## BRIEF
Only a number is wanted: how many lines in these records contain the word "viewBox"?

[Entries taken from a collection]
***
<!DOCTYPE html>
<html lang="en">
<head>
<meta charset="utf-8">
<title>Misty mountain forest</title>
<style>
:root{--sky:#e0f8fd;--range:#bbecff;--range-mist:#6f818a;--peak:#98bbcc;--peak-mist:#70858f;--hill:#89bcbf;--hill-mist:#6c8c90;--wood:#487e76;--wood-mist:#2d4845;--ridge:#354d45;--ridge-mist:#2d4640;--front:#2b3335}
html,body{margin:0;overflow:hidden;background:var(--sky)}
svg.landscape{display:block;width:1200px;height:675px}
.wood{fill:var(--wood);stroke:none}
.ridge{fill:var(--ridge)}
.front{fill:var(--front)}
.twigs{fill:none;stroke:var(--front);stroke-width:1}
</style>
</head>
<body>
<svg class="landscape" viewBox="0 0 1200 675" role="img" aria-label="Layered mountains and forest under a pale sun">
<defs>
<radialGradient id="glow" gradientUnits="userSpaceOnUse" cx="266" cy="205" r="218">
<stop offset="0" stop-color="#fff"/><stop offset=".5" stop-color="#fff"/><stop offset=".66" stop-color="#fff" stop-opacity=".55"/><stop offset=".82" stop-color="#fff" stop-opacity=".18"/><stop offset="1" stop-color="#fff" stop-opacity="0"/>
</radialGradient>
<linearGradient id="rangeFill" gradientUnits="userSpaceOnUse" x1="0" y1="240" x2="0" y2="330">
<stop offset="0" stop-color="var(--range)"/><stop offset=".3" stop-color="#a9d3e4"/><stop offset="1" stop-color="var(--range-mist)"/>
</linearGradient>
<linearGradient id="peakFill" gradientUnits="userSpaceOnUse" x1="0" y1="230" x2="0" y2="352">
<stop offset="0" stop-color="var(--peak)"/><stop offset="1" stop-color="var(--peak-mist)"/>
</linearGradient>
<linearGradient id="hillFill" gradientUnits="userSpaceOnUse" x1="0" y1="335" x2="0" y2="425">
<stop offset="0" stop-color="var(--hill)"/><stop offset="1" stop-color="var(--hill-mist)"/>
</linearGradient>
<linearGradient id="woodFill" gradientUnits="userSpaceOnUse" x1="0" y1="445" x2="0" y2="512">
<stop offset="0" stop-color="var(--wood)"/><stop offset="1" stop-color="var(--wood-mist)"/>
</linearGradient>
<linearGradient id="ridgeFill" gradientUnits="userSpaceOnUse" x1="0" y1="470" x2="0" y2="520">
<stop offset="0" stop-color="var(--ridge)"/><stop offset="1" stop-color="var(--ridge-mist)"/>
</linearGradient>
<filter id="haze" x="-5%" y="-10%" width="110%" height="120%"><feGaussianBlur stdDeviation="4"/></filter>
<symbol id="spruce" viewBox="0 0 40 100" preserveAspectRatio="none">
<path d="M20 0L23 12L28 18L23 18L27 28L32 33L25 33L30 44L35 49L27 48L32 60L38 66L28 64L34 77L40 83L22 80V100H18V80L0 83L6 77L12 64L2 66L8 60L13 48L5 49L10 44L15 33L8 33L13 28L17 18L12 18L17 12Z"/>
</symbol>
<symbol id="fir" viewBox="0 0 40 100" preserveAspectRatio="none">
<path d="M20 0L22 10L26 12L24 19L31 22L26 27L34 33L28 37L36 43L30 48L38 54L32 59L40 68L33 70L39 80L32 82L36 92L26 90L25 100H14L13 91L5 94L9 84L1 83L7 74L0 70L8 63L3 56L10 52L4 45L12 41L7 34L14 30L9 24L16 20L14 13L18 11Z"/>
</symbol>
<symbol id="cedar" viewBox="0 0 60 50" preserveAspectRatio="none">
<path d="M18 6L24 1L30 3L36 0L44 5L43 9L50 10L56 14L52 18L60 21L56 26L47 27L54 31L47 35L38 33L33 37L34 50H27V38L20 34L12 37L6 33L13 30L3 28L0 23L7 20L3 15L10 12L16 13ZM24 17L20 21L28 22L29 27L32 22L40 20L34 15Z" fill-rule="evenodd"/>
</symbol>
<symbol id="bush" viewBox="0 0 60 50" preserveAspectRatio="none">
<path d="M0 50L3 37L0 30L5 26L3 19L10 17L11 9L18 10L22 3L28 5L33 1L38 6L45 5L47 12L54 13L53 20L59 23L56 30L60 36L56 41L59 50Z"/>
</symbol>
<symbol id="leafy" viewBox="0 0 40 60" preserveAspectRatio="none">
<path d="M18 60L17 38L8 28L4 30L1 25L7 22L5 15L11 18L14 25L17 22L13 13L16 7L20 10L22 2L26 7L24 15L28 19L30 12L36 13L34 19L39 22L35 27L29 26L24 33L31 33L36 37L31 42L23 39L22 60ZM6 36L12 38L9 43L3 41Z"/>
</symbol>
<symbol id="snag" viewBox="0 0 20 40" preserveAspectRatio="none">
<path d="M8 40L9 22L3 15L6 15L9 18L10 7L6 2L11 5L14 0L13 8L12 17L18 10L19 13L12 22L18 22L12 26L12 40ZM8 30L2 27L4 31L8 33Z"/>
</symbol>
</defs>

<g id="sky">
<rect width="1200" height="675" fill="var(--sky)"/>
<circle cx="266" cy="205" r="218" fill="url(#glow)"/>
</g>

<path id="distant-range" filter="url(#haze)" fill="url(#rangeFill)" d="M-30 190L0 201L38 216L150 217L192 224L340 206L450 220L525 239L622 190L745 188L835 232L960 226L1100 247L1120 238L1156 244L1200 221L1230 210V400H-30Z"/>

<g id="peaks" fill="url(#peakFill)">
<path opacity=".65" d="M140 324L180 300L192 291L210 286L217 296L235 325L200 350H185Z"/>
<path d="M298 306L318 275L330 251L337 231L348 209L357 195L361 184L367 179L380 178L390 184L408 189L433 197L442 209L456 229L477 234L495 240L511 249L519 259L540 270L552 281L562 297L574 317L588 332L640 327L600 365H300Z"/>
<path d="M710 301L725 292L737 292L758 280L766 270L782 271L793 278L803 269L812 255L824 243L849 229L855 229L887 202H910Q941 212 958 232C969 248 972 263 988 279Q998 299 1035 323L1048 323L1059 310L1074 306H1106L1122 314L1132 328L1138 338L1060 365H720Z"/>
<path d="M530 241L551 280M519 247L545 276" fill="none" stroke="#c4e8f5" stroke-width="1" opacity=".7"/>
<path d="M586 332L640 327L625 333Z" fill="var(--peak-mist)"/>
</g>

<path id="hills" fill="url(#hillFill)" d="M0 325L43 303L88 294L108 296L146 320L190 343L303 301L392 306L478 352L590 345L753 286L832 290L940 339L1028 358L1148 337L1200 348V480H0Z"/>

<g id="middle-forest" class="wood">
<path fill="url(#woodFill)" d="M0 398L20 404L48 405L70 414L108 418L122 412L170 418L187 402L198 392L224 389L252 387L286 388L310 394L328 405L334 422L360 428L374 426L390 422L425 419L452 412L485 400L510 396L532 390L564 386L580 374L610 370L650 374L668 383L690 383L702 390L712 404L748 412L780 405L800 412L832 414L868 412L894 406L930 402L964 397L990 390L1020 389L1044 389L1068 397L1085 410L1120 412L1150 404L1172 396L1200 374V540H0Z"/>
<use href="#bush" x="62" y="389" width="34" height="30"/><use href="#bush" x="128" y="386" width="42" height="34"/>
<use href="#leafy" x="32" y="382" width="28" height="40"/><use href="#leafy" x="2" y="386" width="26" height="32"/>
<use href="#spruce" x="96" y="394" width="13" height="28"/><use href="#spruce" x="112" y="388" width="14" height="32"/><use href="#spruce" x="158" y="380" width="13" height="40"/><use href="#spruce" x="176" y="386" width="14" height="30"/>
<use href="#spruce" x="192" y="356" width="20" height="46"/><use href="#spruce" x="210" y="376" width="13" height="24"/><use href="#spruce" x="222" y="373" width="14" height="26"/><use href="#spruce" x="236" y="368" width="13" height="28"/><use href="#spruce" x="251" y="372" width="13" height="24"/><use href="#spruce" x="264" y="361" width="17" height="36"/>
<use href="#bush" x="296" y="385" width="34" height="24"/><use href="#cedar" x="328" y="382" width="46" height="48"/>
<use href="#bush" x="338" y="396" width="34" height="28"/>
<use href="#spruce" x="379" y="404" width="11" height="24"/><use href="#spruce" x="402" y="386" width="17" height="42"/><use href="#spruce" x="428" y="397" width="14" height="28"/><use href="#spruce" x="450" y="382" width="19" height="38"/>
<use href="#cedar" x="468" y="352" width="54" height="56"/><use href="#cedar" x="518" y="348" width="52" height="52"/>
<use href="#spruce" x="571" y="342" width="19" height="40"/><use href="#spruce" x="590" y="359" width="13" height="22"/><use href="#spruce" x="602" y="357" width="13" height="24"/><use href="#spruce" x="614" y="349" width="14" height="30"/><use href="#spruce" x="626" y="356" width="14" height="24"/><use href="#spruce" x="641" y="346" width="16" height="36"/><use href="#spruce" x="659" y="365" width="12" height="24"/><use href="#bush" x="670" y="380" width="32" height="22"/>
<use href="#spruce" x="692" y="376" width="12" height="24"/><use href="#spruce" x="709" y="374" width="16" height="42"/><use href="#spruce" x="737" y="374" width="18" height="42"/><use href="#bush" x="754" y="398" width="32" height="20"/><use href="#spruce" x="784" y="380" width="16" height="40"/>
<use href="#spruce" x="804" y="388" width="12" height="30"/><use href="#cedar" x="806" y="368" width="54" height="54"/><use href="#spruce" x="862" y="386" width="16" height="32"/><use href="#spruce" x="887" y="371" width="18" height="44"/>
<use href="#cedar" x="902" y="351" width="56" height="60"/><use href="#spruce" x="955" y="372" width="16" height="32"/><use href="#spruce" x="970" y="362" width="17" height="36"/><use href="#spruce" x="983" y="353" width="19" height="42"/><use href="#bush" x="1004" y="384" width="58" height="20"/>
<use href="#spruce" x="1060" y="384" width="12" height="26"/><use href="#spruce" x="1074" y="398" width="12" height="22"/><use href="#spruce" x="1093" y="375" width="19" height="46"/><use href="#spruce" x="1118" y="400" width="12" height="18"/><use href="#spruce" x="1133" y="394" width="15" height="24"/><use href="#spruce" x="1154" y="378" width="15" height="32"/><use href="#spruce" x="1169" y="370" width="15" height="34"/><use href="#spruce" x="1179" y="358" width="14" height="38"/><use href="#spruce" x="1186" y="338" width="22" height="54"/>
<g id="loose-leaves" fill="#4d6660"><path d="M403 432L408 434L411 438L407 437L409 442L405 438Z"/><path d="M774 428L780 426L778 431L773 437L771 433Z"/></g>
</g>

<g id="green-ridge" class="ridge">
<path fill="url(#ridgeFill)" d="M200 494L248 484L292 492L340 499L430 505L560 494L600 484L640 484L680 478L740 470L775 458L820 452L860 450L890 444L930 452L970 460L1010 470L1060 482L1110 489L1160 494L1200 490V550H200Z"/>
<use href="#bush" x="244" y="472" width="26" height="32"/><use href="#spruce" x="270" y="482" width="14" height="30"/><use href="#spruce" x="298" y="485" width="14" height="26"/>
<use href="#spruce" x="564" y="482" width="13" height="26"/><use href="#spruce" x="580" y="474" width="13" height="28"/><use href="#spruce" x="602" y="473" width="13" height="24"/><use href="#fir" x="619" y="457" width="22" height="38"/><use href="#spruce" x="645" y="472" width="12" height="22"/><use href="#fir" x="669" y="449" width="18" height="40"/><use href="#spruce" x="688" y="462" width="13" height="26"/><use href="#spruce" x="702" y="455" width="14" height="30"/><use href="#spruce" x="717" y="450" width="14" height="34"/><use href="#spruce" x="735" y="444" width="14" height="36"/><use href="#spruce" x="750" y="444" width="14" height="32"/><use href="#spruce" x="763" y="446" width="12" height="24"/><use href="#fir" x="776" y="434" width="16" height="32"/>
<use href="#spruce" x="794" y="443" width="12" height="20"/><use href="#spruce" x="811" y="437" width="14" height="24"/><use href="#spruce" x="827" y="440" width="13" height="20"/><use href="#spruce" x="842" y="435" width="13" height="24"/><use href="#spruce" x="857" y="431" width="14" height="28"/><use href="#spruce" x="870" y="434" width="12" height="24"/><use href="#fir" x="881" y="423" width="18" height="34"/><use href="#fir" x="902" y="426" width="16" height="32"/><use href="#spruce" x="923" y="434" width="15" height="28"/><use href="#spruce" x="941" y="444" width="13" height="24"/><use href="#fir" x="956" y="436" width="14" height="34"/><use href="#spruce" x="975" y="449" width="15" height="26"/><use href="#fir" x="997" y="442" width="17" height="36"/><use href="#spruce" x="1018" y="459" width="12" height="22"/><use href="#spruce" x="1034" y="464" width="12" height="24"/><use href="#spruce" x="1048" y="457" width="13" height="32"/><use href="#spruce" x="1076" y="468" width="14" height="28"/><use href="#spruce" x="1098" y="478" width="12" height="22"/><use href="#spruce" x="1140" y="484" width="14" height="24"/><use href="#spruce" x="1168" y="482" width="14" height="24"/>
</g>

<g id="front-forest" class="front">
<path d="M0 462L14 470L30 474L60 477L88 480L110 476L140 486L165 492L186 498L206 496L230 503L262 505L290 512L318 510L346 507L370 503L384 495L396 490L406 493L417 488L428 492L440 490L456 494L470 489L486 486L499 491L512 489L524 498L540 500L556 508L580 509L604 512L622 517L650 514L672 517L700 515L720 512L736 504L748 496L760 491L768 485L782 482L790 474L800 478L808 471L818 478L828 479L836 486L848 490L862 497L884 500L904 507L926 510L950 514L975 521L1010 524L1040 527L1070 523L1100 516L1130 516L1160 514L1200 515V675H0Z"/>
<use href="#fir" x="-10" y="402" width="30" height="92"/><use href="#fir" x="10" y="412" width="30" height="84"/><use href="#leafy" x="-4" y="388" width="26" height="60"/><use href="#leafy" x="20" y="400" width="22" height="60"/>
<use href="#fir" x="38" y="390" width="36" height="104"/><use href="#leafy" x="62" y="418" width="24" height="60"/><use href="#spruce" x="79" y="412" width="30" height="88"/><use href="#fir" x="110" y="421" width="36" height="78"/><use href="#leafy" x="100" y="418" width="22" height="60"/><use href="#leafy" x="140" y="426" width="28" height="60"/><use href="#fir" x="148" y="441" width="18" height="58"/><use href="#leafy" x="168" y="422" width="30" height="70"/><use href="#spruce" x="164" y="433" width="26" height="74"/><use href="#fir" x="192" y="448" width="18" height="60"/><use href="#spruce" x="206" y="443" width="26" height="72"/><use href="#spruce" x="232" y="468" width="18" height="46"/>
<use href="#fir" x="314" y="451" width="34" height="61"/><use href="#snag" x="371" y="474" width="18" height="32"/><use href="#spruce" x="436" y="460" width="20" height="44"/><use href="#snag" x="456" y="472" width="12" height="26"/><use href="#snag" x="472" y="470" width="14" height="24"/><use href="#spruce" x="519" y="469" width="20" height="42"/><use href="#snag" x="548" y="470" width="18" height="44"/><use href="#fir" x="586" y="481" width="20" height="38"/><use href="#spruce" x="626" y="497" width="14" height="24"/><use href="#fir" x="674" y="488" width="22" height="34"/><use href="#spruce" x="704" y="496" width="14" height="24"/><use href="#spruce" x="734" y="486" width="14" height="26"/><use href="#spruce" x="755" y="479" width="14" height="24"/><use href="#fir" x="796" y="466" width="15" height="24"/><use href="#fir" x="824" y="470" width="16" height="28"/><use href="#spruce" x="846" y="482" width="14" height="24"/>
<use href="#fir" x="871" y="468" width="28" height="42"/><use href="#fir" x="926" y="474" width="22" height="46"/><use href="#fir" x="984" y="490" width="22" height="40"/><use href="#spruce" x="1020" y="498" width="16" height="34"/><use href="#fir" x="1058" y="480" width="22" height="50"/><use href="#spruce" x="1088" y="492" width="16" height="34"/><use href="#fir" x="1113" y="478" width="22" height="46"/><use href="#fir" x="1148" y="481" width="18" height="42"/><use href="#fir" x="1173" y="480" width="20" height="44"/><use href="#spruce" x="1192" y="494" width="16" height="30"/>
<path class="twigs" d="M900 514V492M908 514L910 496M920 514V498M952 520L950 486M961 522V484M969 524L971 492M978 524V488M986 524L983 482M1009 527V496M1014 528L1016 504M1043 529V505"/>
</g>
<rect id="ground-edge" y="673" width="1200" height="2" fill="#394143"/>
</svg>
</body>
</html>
***
## SOLUTION TO THE EXERCISE
7